‘Black Families Matter’ march speaks out against Child Protective Services

A Black Families Matter march in the Bronx Sunday condemned the Administration for Childrens Services commonly known as Child Protective Services claiming that the agency polices a system that ravages families in communities of color.
News 12 is told that the purpose of the march was to show solidarity but also to let ACS know that they will not be silent about the agencys role in destroying generations of Black communities.
Organizers say ACS acts as an arm of the police and claim the agency uses poverty as a reason to take a child away.
Theyre also demanding for ACS to be defunded and abolished.
The group marched across the Grand Concourse and down East 161st Street, all the way to Family Court.
Many shared their own personal experiences, saying their families have been torn apart.
"They separated my child from me as a newborn, and the problems that that caused in trying to bond with my child still vibrates through my home today," says activist Joyce McMillan.
McMillan says ACS disproportionately separates Black families.
The march was organized in partnership with the Bronx Defenders, a group which represents many families going through similar experiences.
"It's shown in data, it's documented that folks across races use drugs at the same amount of rate," says Bronx Defenders Attorney, Miriam Mack. "Yet we know that it's Black and brown folks in hospitals and poor folks in hospitals all throughout New York State who are being targeted."

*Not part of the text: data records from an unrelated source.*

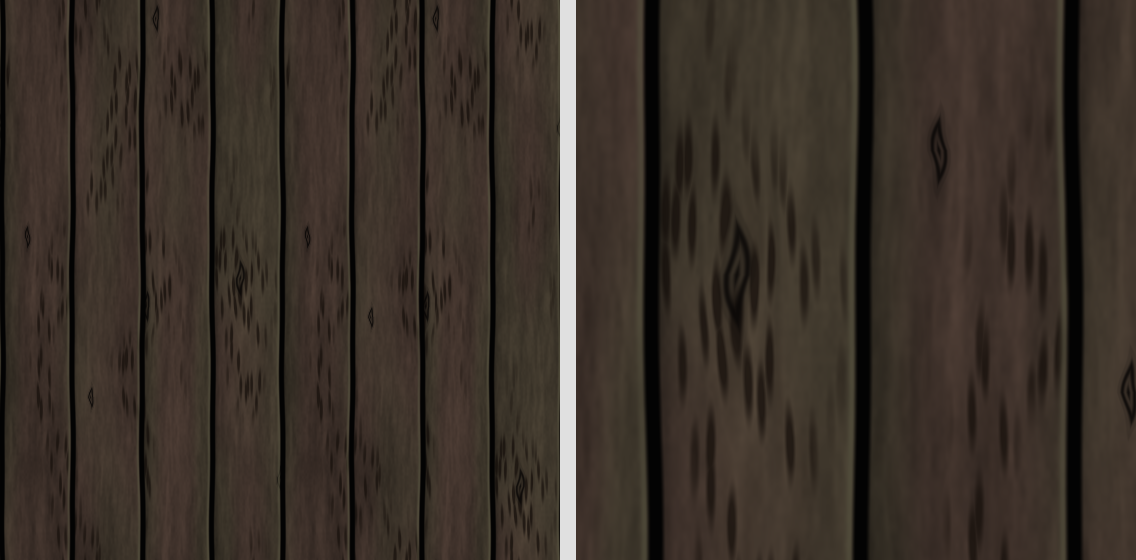
Left, the full canvas; right, a detail of the centre.
Give the GLSL for this texture, as a WebGL 2 fragment shader.

```glsl
#version 300 es
precision highp float;
// Eight dark weathered vertical planks with streaked grain, knots and black gaps; tiles both ways.

uniform vec2 u_resolution;
out vec4 fragColor;

const float TAU = 6.2831853;

vec2 hash2(vec2 p) {
    vec3 q = fract(p.xyx * vec3(0.1031, 0.1030, 0.0973));
    q += dot(q, q.yzx + 33.33);
    return fract((q.xx + q.yz) * q.zy);
}

// Cell key that wraps vertically and differs for each board pattern
vec2 cellKey(vec2 cell, float rows, float seed) {
    return vec2(cell.x + 61.0 * seed + 7.0, mod(cell.y, rows) + rows);
}

// Smooth grain noise over a board, periodic in y
float grain(vec2 p, vec2 cells, float seed) {
    p *= cells;
    vec2 i = floor(p), f = fract(p);
    f = f * f * (3.0 - 2.0 * f);
    float a = hash2(cellKey(i, cells.y, seed)).x;
    float b = hash2(cellKey(i + vec2(1, 0), cells.y, seed)).x;
    float c = hash2(cellKey(i + vec2(0, 1), cells.y, seed)).x;
    float d = hash2(cellKey(i + vec2(1, 1), cells.y, seed)).x;
    return mix(mix(a, b, f.x), mix(c, d, f.x), f.y);
}

// Cellular distance to the nearest long fleck, periodic in y
float flecks(vec2 p, vec2 cells, float seed) {
    p *= cells;
    vec2 i = floor(p);
    float nearest = 2.0;
    for (int y = -1; y <= 1; y++)
    for (int x = -1; x <= 1; x++) {
        vec2 cell = i + vec2(x, y);
        vec2 point = cell + hash2(cellKey(cell, cells.y, seed + 9.0));
        nearest = min(nearest, length(p - point));
    }
    return nearest;
}

void main() {
    vec2 uv = gl_FragCoord.xy / u_resolution;
    float x = uv.x * 8.0 - 0.035;
    float board = mod(floor(x), 8.0);
    float kind = mod(board, 4.0);

    // Four board patterns, each used twice; two of the copies slide vertically
    float slide = board == 5.0 ? 0.143 : board == 7.0 ? -0.372 : 0.0;
    vec2 p = vec2(fract(x), fract(uv.y - slide));

    // Knots: board pattern, position across, height, size
    vec4 knots[6] = vec4[6](
        vec4(0, 0.36, 0.577, 0.62), vec4(1, 0.27, 0.290, 0.60),
        vec4(2, 0.20, 0.967, 0.75), vec4(2, 0.06, 0.453, 0.85),
        vec4(3, 0.40, 0.503, 1.00), vec4(3, 0.97, 0.147, 0.70));
    float knotDark = 0.0, bend = 0.0;
    for (int i = 0; i < 6; i++) {
        vec4 k = knots[i];
        if (k.x != kind) continue;
        vec2 q = vec2(p.x - k.y, fract(p.y - k.z + 0.5) - 0.5) / (k.w * vec2(0.085, 0.045));
        q.x += 0.18 * sin(q.y * 5.0 + kind);
        float r = mix(length(q), abs(q.x) + abs(q.y), 0.6);
        float rings = 0.5 + 0.5 * cos(r * 11.0);
        float fade = 1.0 - smoothstep(0.65, 1.15, r);
        knotDark = max(knotDark, fade * (0.25 + 0.6 * rings));
        bend -= 0.035 * q.x * exp(-dot(q, q) * 0.5);
    }

    // Grain layers, from broad stains to fine fibres
    vec2 g = p + vec2(bend + 0.010 * sin(TAU * (3.0 * p.y + 0.2 * kind))
                           + 0.005 * sin(TAU * (8.0 * p.y + p.x)), 0.0);
    float stain = grain(g, vec2(2.6, 4), kind);
    float band = grain(g, vec2(9, 5), kind + 1.3);
    float streak = grain(g, vec2(20, 18), kind + 2.6);
    float fibre = grain(g, vec2(34, 56), kind + 3.9);
    float speck = grain(g, vec2(44, 190), kind + 5.2);
    float tone = 0.30 * stain + 0.25 * band + 0.22 * streak + 0.15 * fibre + 0.08 * speck;

    // Brown or olive-grey wood, shaded by the grain
    float warmth = smoothstep(0.25, 0.75, grain(g, vec2(2, 3), kind + 6.5)
                              + (kind == 1.0 ? 0.25 : kind == 3.0 ? -0.2 : 0.0));
    vec3 wood = mix(vec3(0.238, 0.210, 0.166), vec3(0.248, 0.195, 0.168), warmth);
    wood *= 0.62 + 0.80 * tone;

    // Dark flecks gathered in patches
    float patches = smoothstep(0.42, 0.80, grain(g, vec2(3.5, 6), kind + 7.8));
    float thin = 1.0 - smoothstep(0.10, 0.42, flecks(g, vec2(13, 13), kind));
    float wide = 1.0 - smoothstep(0.15, 0.60, flecks(g, vec2(7, 8), kind + 4.0));
    float dark = patches * (0.75 * thin + 0.30 * wide * streak) + 0.14 * thin * streak;
    wood = mix(wood, vec3(0.095, 0.068, 0.050), min(dark, 0.8));
    wood = mix(wood, vec3(0.035, 0.026, 0.022), knotDark);

    // Slightly wavering gaps; negative side is the right edge of a board
    float joint = mod(round(x), 8.0);
    float edge = x - round(x) + 0.009 * sin(TAU * 2.0 * uv.y + joint * 2.4)
                              + 0.005 * sin(TAU * 5.0 * uv.y + joint * 4.1);
    wood *= 1.0 - 0.35 * exp(-max(edge, 0.0) * 14.0) * step(0.0, edge);
    float wear = 0.30 + 0.55 * grain(vec2(0.5, uv.y), vec2(1, 14), joint + 20.0);
    float rim = exp(-pow((edge + 0.055) / 0.018, 2.0));
    wood = mix(wood, vec3(0.340, 0.325, 0.250), rim * wear);
    float gap = 1.0 - smoothstep(0.022, 0.050, abs(edge));
    fragColor = vec4(mix(wood, vec3(0.012, 0.011, 0.010), gap), 1.0);
}
```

ACS responded to News 12's request for comment in a statement that reads, “We at the NYC Administration for Children’s Services (ACS) are committed to addressing the role that racial disproportionality has historically played in the child welfare system nationally and in New York City. We are taking steps every day to address these systemic inequities, and believe that the best way to keep children safe is to support their families, especially during these challenging times. ACS remains committed to keeping children safely at home with their parents through community-based prevention programs, which have reduced the number of children in foster care year after year. Through our Equity Action Plan, required implicit bias training for all ACS staff, advocacy to require implicit bias training for all mandatory reporters of child maltreatment, and specific efforts to ensure our services are culturally sensitive, we’re focused on ensuring that the child welfare system treats all families equally.”